Goal of the exercise> Filter the material below so that only lines containing "GREEN" remain.

Dataset entries>

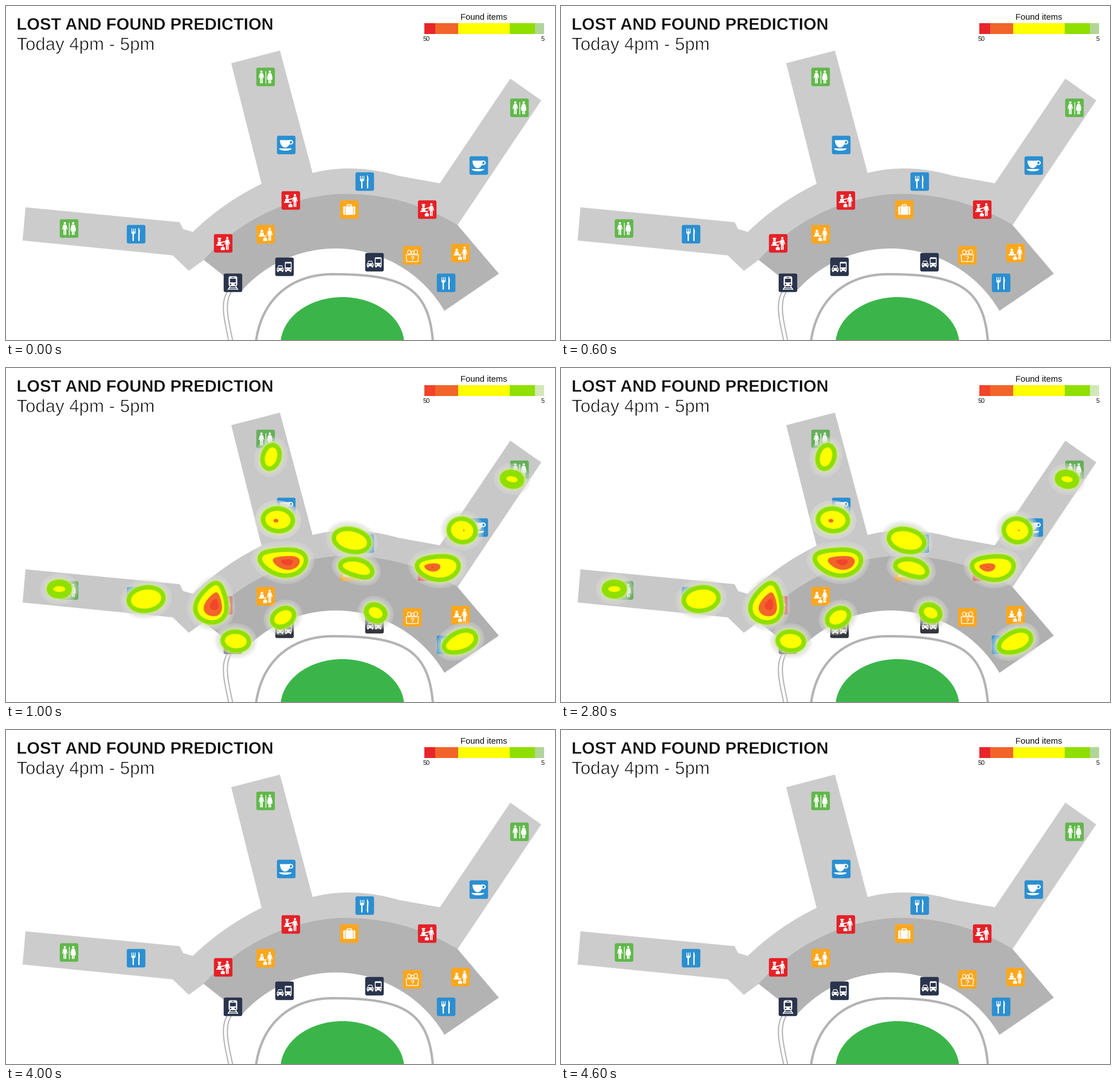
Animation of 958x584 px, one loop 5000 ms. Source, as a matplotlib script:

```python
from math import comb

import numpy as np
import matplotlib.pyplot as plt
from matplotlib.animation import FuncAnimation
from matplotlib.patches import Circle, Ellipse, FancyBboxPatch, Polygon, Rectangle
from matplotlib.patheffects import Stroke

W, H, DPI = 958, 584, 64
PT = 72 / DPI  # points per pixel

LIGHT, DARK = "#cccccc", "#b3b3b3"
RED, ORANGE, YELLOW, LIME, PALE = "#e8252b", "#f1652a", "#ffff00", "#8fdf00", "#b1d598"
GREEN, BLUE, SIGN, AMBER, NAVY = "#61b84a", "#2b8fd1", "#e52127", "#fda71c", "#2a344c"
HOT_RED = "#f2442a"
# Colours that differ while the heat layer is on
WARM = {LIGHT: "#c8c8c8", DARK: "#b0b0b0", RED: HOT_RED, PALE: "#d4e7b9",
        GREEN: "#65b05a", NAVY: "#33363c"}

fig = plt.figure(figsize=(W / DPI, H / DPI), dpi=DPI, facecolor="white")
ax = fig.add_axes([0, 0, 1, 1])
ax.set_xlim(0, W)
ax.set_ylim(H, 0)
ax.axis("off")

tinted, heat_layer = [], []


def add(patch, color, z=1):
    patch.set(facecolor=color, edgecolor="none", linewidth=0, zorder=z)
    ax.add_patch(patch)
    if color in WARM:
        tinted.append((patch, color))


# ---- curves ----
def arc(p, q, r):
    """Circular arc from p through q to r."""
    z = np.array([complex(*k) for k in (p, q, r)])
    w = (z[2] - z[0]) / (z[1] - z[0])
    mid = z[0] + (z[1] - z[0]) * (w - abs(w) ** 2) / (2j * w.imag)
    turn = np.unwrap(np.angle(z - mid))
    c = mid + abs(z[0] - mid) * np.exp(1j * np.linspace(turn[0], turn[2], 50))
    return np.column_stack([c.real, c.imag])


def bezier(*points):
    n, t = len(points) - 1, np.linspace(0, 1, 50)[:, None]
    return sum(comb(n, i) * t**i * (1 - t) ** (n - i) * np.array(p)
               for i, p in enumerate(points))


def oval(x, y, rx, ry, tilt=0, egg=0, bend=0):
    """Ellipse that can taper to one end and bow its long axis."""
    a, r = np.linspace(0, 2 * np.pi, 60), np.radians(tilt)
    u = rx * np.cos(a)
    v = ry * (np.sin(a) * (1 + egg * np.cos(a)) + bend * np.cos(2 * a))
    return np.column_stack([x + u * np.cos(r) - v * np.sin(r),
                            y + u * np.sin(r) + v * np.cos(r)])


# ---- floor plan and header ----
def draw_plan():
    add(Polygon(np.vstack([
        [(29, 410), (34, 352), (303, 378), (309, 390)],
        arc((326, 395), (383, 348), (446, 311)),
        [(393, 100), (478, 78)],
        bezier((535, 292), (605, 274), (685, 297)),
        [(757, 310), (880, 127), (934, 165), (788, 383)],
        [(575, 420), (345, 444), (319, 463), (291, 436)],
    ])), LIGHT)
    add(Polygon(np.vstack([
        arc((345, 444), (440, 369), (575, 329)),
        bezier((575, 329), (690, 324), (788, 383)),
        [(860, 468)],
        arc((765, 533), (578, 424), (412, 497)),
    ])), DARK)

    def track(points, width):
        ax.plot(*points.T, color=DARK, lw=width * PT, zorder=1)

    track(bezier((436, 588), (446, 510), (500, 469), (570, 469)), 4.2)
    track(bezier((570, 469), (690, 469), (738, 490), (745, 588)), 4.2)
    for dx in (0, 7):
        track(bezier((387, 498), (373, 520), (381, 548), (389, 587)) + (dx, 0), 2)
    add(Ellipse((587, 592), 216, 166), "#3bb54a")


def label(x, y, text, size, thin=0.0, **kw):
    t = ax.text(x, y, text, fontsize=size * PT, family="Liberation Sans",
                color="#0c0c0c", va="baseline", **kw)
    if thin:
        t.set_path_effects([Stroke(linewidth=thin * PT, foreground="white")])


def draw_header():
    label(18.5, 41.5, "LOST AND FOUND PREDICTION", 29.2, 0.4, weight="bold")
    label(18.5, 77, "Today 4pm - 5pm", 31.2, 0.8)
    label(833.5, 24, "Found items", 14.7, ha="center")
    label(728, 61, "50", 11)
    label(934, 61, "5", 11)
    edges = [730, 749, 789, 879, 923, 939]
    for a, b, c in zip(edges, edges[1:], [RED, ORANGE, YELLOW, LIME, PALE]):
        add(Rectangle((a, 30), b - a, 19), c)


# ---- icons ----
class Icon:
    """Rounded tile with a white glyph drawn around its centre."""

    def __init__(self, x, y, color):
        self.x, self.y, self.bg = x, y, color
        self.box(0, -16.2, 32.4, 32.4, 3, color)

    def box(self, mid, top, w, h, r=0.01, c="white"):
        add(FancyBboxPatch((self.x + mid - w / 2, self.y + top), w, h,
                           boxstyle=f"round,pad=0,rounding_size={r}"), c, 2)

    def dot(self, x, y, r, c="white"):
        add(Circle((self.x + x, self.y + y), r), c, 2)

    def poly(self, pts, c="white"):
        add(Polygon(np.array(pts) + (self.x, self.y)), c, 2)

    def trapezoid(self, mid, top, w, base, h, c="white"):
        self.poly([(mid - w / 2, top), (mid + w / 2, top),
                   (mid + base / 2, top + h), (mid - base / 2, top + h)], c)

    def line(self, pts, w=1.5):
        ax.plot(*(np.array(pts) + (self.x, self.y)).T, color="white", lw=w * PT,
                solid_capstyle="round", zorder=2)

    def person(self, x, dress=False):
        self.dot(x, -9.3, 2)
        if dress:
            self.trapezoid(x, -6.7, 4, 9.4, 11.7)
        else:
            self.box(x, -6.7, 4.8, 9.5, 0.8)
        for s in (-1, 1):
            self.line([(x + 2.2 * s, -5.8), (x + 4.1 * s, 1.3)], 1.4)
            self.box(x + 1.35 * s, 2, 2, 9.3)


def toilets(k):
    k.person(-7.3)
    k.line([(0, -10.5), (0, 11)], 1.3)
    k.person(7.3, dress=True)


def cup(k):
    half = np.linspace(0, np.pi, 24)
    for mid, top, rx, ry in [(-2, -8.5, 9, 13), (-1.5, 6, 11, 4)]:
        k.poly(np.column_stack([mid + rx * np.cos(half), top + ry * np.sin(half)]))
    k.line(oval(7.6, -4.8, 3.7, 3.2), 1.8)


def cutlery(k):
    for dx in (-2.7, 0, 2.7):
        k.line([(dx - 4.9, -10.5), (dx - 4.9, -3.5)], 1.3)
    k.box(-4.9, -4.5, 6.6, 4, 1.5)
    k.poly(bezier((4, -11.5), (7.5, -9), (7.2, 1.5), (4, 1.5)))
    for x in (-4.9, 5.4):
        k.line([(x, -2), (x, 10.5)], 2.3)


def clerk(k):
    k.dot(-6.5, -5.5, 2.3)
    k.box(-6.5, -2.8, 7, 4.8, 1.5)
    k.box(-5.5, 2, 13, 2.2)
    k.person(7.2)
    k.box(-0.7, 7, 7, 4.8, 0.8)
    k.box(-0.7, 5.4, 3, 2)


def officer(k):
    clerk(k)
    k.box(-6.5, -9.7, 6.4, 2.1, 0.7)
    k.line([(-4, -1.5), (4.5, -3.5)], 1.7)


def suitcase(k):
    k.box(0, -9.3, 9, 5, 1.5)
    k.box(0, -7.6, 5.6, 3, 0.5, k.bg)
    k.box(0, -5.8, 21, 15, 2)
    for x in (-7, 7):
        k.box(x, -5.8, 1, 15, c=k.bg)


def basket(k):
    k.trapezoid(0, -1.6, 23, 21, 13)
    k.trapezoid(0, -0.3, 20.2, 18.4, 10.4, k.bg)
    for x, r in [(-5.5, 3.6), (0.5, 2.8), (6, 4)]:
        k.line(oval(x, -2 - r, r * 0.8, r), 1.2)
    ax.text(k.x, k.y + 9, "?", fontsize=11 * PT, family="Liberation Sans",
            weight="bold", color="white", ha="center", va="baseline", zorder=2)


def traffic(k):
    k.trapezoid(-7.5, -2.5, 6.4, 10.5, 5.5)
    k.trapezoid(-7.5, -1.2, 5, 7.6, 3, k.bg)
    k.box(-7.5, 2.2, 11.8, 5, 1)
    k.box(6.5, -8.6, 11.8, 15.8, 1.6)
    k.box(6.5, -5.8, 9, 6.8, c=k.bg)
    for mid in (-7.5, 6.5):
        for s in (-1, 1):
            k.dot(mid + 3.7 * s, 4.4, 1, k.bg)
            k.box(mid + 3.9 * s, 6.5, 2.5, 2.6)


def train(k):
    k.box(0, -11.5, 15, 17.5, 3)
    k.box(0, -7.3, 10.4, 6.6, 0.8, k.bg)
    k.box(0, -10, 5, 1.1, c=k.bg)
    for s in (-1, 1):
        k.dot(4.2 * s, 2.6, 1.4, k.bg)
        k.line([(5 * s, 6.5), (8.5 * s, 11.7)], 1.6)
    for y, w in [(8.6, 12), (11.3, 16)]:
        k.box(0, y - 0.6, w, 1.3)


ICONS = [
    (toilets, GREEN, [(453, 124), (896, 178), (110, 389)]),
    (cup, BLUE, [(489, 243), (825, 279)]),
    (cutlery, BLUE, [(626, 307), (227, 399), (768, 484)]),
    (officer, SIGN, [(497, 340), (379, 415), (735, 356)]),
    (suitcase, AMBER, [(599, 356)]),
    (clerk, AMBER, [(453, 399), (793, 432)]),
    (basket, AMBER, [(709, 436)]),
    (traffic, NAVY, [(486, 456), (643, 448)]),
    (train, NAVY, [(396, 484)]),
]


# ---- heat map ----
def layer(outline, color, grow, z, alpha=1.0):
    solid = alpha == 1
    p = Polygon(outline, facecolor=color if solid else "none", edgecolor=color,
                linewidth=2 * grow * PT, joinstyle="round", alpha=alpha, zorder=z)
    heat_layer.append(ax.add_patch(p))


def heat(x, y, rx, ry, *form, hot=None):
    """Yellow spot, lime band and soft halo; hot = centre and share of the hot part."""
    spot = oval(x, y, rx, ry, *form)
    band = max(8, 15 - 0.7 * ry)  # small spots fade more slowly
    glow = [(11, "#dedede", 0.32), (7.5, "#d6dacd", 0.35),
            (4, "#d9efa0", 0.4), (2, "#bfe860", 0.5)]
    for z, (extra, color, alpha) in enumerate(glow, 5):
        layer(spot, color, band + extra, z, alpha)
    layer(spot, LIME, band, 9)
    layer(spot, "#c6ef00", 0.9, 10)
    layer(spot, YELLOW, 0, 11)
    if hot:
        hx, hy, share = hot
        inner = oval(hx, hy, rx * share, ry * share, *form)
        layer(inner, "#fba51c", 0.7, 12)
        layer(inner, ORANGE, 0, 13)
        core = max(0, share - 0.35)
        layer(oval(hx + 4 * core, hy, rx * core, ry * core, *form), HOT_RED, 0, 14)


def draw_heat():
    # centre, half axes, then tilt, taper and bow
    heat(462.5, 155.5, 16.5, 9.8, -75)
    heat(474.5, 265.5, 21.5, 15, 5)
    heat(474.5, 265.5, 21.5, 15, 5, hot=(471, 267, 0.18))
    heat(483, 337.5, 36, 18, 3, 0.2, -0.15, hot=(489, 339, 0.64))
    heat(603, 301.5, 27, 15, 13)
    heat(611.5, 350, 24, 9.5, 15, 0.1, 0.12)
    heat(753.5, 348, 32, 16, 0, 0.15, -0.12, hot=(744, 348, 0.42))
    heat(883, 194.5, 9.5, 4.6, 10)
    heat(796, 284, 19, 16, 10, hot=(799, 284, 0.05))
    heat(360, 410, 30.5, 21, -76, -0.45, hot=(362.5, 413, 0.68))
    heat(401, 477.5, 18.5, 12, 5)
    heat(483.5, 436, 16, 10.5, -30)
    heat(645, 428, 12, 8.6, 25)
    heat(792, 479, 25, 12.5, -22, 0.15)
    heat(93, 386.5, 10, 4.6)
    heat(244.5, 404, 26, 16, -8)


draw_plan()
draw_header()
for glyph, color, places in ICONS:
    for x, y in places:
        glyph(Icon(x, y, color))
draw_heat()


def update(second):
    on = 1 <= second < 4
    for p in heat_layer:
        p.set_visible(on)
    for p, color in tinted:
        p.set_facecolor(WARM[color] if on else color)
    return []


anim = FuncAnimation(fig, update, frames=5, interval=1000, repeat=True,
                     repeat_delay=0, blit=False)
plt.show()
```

Completed task>
GREEN, BLUE, SIGN, AMBER, NAVY = "#61b84a", "#2b8fd1", "#e52127", "#fda71c", "#2a344c"
        GREEN: "#65b05a", NAVY: "#33363c"}
    (toilets, GREEN, [(453, 124), (896, 178), (110, 389)]),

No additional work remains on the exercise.